**What is required:** Would you filter the listing below so that only lines with the word "slipped" remain?
#### Material provided ####
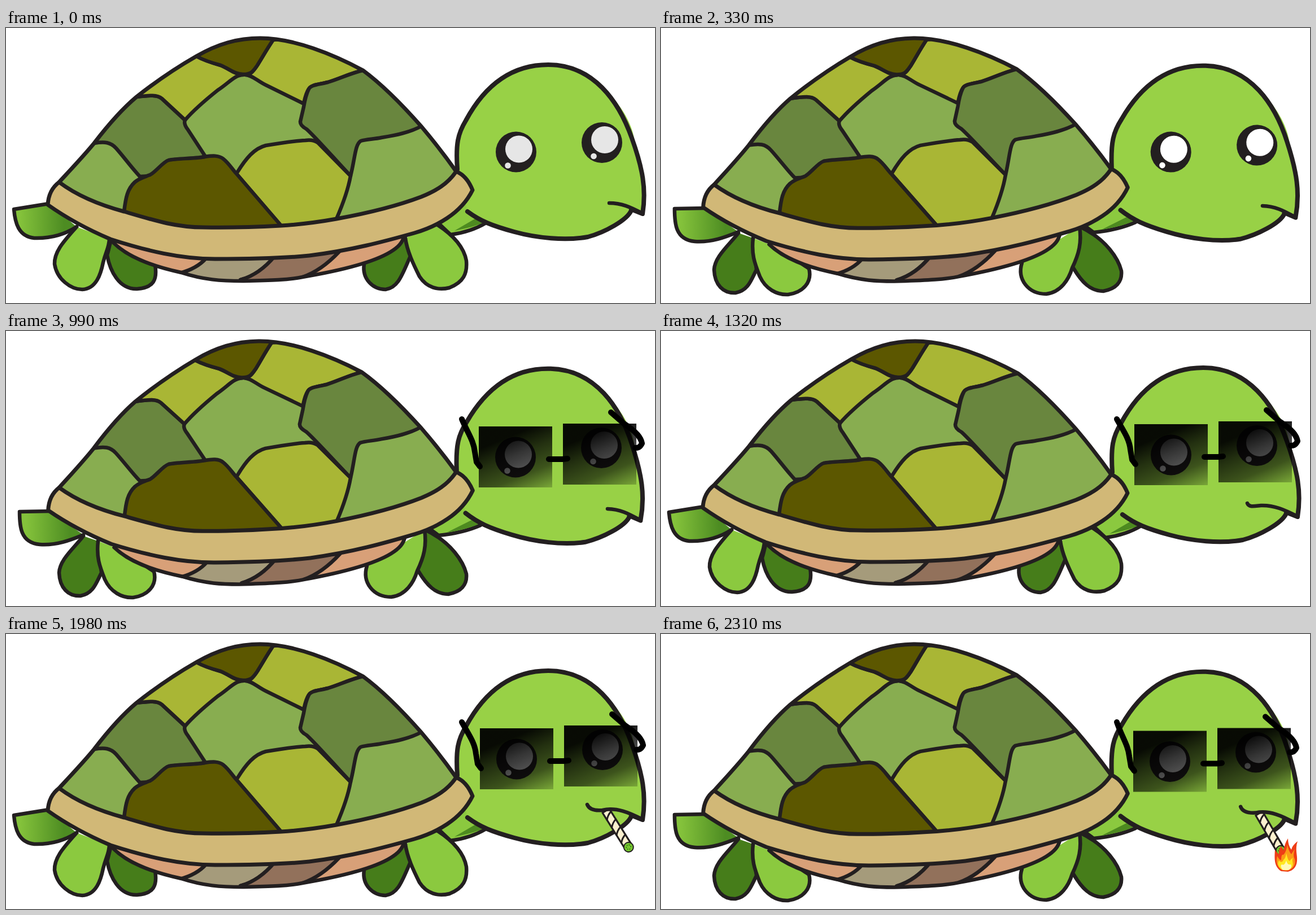
These frames come from a looping animation (1149x487 px, 2.64 s). An HTML page:

```html
<!DOCTYPE html>
<html>
<head>
<meta charset="utf-8">
<title>Turtle</title>
<style>
html, body { margin: 0; height: 100%; overflow: hidden; background: #fff; }
svg { display: block; width: 100vw; height: 100vh; }
</style>
</head>
<body>
<svg viewBox="0 0 1149 487" stroke-linejoin="round" stroke-linecap="round">
  <defs>
    <linearGradient id="tint" x1=".35" y1=".2" x2=".8" y2="1.1">
      <stop offset="0" stop-opacity=".95"/>
      <stop offset=".3" stop-opacity=".77"/>
      <stop offset=".65" stop-opacity=".6"/>
      <stop offset="1" stop-opacity=".2"/>
    </linearGradient>
    <linearGradient id="tailFill">
      <stop offset=".1" stop-color="#84c23b"/>
      <stop offset=".8" stop-color="#4d8c22"/>
    </linearGradient>
    <clipPath id="shellClip"><path id="shellEdge"/></clipPath>
    <clipPath id="bellyClip"><path id="bellyEdge"/></clipPath>
  </defs>
  <g id="stage"></g>
</svg>
<script>
const STEP = 330, STEPS = 8;
const INK = '#231f20', LIME = '#8bc93f', LEAF = '#467d1a', SKIN = '#98d146';
const OLIVE = '#5c5700', GOLD = '#a9b635', MOSS = '#69863e', FERN = '#88ad50', SALMON = '#d8a078';
const $ = id => document.getElementById(id);

const path = (d, fill = 'none', width = 6.5, stroke = INK) =>
  `<path d="${d}" fill="${fill}" stroke="${stroke}" stroke-width="${width}"/>`;
const dot = (x, y, r, fill) => `<circle cx="${x}" cy="${y}" r="${r}" fill="${fill}"/>`;
const group = (attrs, body) => `<g ${attrs}>${body}</g>`;

const dome = 'M94 273C118 247 138 226 156 204C182 170 206 143 231 122C264 96 302 70 337 50' +
  'C375 28 410 18 450 18C510 18 580 47 632 75C670 103 705 140 735 174C757 200 780 230 797 254';
const rimTop = 'C782 276 762 288 735 299C690 316 640 328 585 338Q535 347 487 350' +
  'C450 352 400 354 350 353C300 353 260 340 209 325Q138 306 94 273';
const rim = 'M797 254' + rimTop + 'C82 282 75 295 74 313C105 335 145 357 185 374C250 395 310 409 370 409' +
  'C440 409 490 408 537 403C610 394 670 378 723 363C760 352 805 330 826 287C820 272 812 260 797 254Z';
const belly = 'M190 380C215 405 255 421 310 433C350 446 380 448 420 448C470 447 500 446 525 441' +
  'C590 430 650 415 680 397C695 388 702 380 705 368';
$('shellEdge').setAttribute('d', dome + rimTop + 'Z');
$('bellyEdge').setAttribute('d', belly + 'Z');

const scutes = [
  ['M156 204C175 201 185 202 195 213C210 230 222 247 237 263L300 260L352 226L322 180Q314 170 317 163' +
   'L276 125C268 118 255 119 231 122L120 110Z', MOSS],
  ['M231 122C255 119 268 118 276 125L317 163C330 148 350 130 375 110C395 97 405 83 420 83' +
   'C405 82 395 72 380 66C365 62 350 57 337 50L250 30Z', GOLD],
  ['M473 21C462 37 455 50 445 66C438 76 433 83 424 83C437 84 445 94 460 101L527 134' +
   'C529 125 531 115 536 108C540 100 555 100 570 96C590 90 610 80 632 75L620 10Z', GOLD],
  ['M337 50C350 57 365 62 380 66C395 72 405 82 420 82C435 82 438 76 445 66C455 50 462 37 473 21L450 0L337 0Z', OLIVE],
  ['M632 75C610 80 590 90 570 96C555 100 540 100 536 108C531 118 529 128 527 140L521 166Q521 173 532 179' +
   'C545 190 580 230 610 262C618 230 618 206 628 200C638 197 650 197 665 194C690 190 715 185 735 174L760 100Z', MOSS],
  ['M408 258C425 230 440 213 460 208C490 203 510 200 530 199Q543 197 552 203L610 262C605 290 595 315 585 338' +
   'L560 380H500L487 350Z', GOLD],
  ['M209 325C212 300 215 285 228 273C236 266 245 264 255 260C265 255 278 237 288 234C300 231 340 231 352 228' +
   'C365 226 377 225 385 232C395 240 402 252 408 258L487 350L440 380H220Z', OLIVE]
];
const bands = [
  ['M354 408Q338 426 308 434V470H415V446Q448 437 475 405Z', '#a59b7b'],
  ['M475 405Q448 437 415 446V470H525V441Q558 430 590 396Z', '#92715b']
];

// Far legs come first so that near legs overlap them.
const poses = [{
  tail: 'M76 311L14 321C16 345 22 369 50 372C80 373 105 365 125 352',
  neck: 'M765 345L787 366C810 363 830 357 850 345L870 300H790',
  shade: 'M794 359C815 355 835 350 846 344L830 338Z',
  legs: [
    ['M186 376C183 385 182 393 179 402C184 430 200 463 232 462C262 460 268 445 264 420L220 395', LEAF],
    ['M634 418C630 445 650 463 672 463C695 460 702 435 716 404L708 374', LEAF],
    ['M125 352C105 375 85 395 86 418C90 445 115 463 135 463C160 462 168 435 172 415C177 395 182 390 183 374', LIME],
    ['M707 372C710 395 722 420 732 440C745 460 765 465 785 460C810 450 817 435 815 412C812 395 800 372 763 348', LIME]
  ],
  body: '', head: '', glint: '#e6e6e6'
}, {
  tail: 'M78 319L24 320C24 345 25 375 60 378C90 380 115 370 137 361',
  neck: 'M740 343L766 362C795 359 820 353 840 344L870 300H780',
  shade: 'M780 357C805 353 825 347 836 342L824 335Z',
  legs: [
    ['M137 363C120 385 95 405 94 428C95 455 110 470 132 469C155 465 160 445 169 428L163 372', LEAF],
    ['M730 425C745 450 760 466 783 466C805 462 817 450 815 430C810 410 790 375 742 352', LEAF],
    ['M163 372C160 400 165 415 175 440C185 462 205 473 225 472C252 468 268 450 262 426L205 388', LIME],
    ['M639 416C630 445 650 471 682 471C708 468 722 445 728 425C740 400 745 380 741 352', LIME]
  ],
  body: 'transform="rotate(-.7 450 260)"', head: 'transform="rotate(1.7 900 210)"', glint: '#fff'
}];

const mouths = {
  flat: 'M1068 310C1090 310 1105 317 1126 328',
  smile: 'M1038 305C1041 313 1052 310 1062 309C1085 308 1105 317 1126 328',
  grin: 'M1029 302C1033 312 1045 313 1056 312C1080 306 1105 317 1126 328'
};

// at = offset of the eyes and glasses; no offset means no glasses.
const steps = [
  { mouth: 'flat' },
  { mouth: 'flat' },
  { mouth: 'flat', at: [0, 0], slipped: false },
  { mouth: 'flat', at: [-1, 4], slipped: true },
  { mouth: 'smile', at: [0, 0], slipped: true },
  { mouth: 'grin', at: [-2, 5], slipped: true },
  { mouth: 'grin', at: [1, 2], slipped: true, smoke: true },
  { mouth: 'grin', at: [-2, 6.5], slipped: true, smoke: true, lit: true }
];

function shell() {
  const fill = list => list.map(([d, c]) => path(d, c)).join('');
  return path(belly + 'Z', SALMON, 0) +
    group('clip-path="url(#bellyClip)"', fill(bands)) + path(belly) +
    path(dome + rimTop + 'Z', FERN, 0) +
    group('clip-path="url(#shellClip)"', fill(scutes)) +
    path(dome, 'none', 7) + path(rim, '#d1b877', 7);
}

function headShape() {
  const skull = 'M799 250C796 205 800 187 814 164C850 97 900 65 960 65' +
    'C1040 65 1085 130 1108 195C1127 248 1134 285 1127 329';
  const jaw = '1107 323C1100 340 1060 362 1030 370C990 377 940 372 900 361C860 350 840 342 817 325';
  return path(skull + 'L' + jaw + 'Z', SKIN, 0) +
    path('M1070 118C1095 146 1110 175 1113 202L1095 170Z', SKIN, 0) +
    path(skull + 'L1107 321', 'none', 8) + path('M' + jaw, 'none', 8);
}

const eye = (x, y, glint) => dot(x, y, 36, INK) + dot(x + 5, y - 5, 24, glint) + dot(x - 14.5, y + 24, 5.3, glint);
const eyes = glint => eye(903, 219.5, glint) + eye(1055, 203, glint);

function glasses(slipped, [dx, dy]) {
  const lens = (x, y) => `<rect x="${x}" y="${y}" width="130" height="108" fill="url(#tint)"/>`;
  const wire = d => path(d, 'none', 10, '#000');
  const arms = slipped
    ? wire(`M${807 - dx} ${156 - dy}C818 176 829 190 831 210L834 228L840 236`) +
      wire('M1072 140L1095 160C1118 175 1125 185 1127 195C1123 203 1119 203 1115 203')
    : wire('M801 153L814 174L830 220L833 229L840 234') +
      wire('M1080 142L1090 160L1115 178L1130 198Q1124 203 1113 203');
  return lens(838, 165) + lens(987, 160) + wire('M962 223H986L995 222') + arms;
}

// A striped paper roll along its own x axis.
function roll() {
  let s = path('M0 -7H72Q78 0 72 7H0Z', '#fbf0cf', 3.2);
  for (let x = 6; x < 66; x += 16) s += path(`M${x} -7Q${x + 2} 1 ${x + 9} 7`, 'none', 3);
  s += dot(76, 0, 9.5, INK) + dot(76, 0, 7.5, '#76c72f');
  for (let a = 0; a < 6; a++) s += dot(76 + 4 * Math.cos(a), 4 * Math.sin(a), 1, '#2f6b14');
  return group('transform="translate(1062 313) rotate(58)"', s);
}

const flame = () =>
  path('M1098 420C1085 412 1086 397 1087 382Q1091 388 1094 390Q1093 381 1098 376Q1101 380 1102 384' +
    'Q1104 371 1110 362Q1110 374 1116 382Q1117 375 1127 367C1122 382 1127 391 1126 402C1125 414 1118 419 1110 421Z', '#ee3d16', 0) +
  path('M1098 417Q1087 409 1091 393Q1095 401 1098 400Q1098 389 1102 391Q1107 386 1109 373Q1111 385 1116 390' +
    'Q1119 385 1122 381Q1118 392 1122 399C1125 411 1115 419 1106 419Z', '#fb9a16', 0) +
  path('M1100 418C1089 409 1093 404 1094 401Q1099 407 1102 400Q1106 397 1107 388Q1110 402 1113 402' +
    'Q1116 398 1119 396C1115 404 1124 408 1113 417Z', '#ffe81f', 0) +
  path('M1101 418Q1095 411 1099 408Q1104 411 1107 401Q1109 410 1115 408Q1118 414 1111 418Z', '#fff9b8', 0);

function scene(i) {
  const pose = poses[i % 2], { mouth, at, slipped, smoke, lit } = steps[i];
  const face = at
    ? group(`transform="translate(${at})"`, eyes('#e6e6e6') + glasses(slipped, at))
    : group(pose.head, eyes(pose.glint));
  return path(pose.neck, LIME) + path(pose.shade, '#4d8a20', 0) +
    group(pose.head, headShape() + (smoke ? roll() : '') + path(mouths[mouth])) + face +
    path(pose.tail, 'url(#tailFill)') +
    pose.legs.map(([d, c]) => path(d, c)).join('') +
    group(pose.body, shell()) + (lit ? flame() : '');
}

let shown = -1;
const start = performance.now();
function tick(now) {
  const i = Math.floor(Math.max(0, now - start) / STEP) % STEPS;
  if (i !== shown) $('stage').innerHTML = scene(shown = i);
  requestAnimationFrame(tick);
}
tick(start);
</script>
</body>
</html>
```
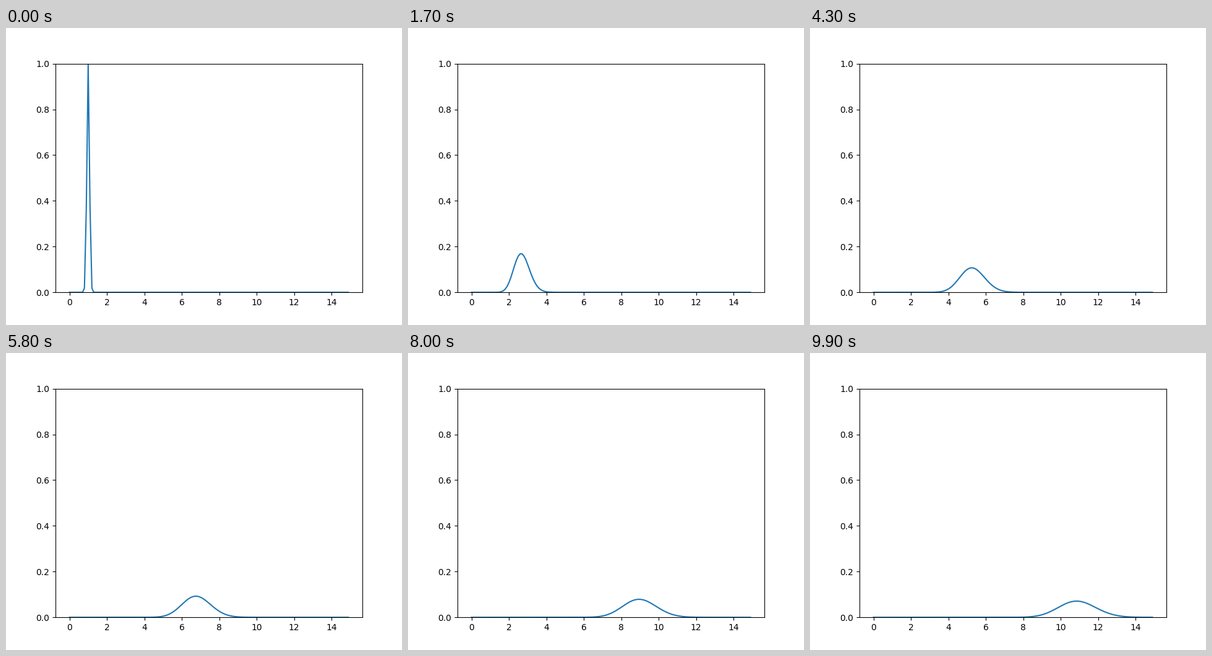
Write a matplotlib script that moves like this. It is 640 by 480 pixels and loops after 10000 ms.

```python
import numpy as np
import matplotlib.pyplot as plt
from matplotlib.animation import FuncAnimation

DX = 0.1
FRAMES = 100
STEP = 0.1  # model time per frame, wave speed 1

x = np.arange(0, 15, DX)
start = np.exp(-100 * (x - 1) ** 2)


def advect(t):
    """Exact solution of the upwind system du_j/dt = (u_{j-1} - u_j) / DX."""
    mean = t / DX
    # Poisson weights: chance of a shift by k cells
    ratios = np.concatenate(([1.0], mean / np.arange(1, x.size)))
    weights = np.exp(-mean) * np.cumprod(ratios)
    return np.convolve(start, weights)[:x.size]


fig, ax = plt.subplots(figsize=(6.4, 4.8), dpi=100)
line, = ax.plot(x, start)
ax.set_ylim(0, 1)


def update(i):
    line.set_ydata(advect(i * STEP))
    return line,


anim = FuncAnimation(fig, update, frames=FRAMES, interval=100, repeat=True)
plt.show()
```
####
**Written answer:**
  { mouth: 'flat', at: [0, 0], slipped: false },
  { mouth: 'flat', at: [-1, 4], slipped: true },
  { mouth: 'smile', at: [0, 0], slipped: true },
  { mouth: 'grin', at: [-2, 5], slipped: true },
  { mouth: 'grin', at: [1, 2], slipped: true, smoke: true },
  { mouth: 'grin', at: [-2, 6.5], slipped: true, smoke: true, lit: true }
function glasses(slipped, [dx, dy]) {
  const arms = slipped
  const pose = poses[i % 2], { mouth, at, slipped, smoke, lit } = steps[i];
    ? group(`transform="translate(${at})"`, eyes('#e6e6e6') + glasses(slipped, at))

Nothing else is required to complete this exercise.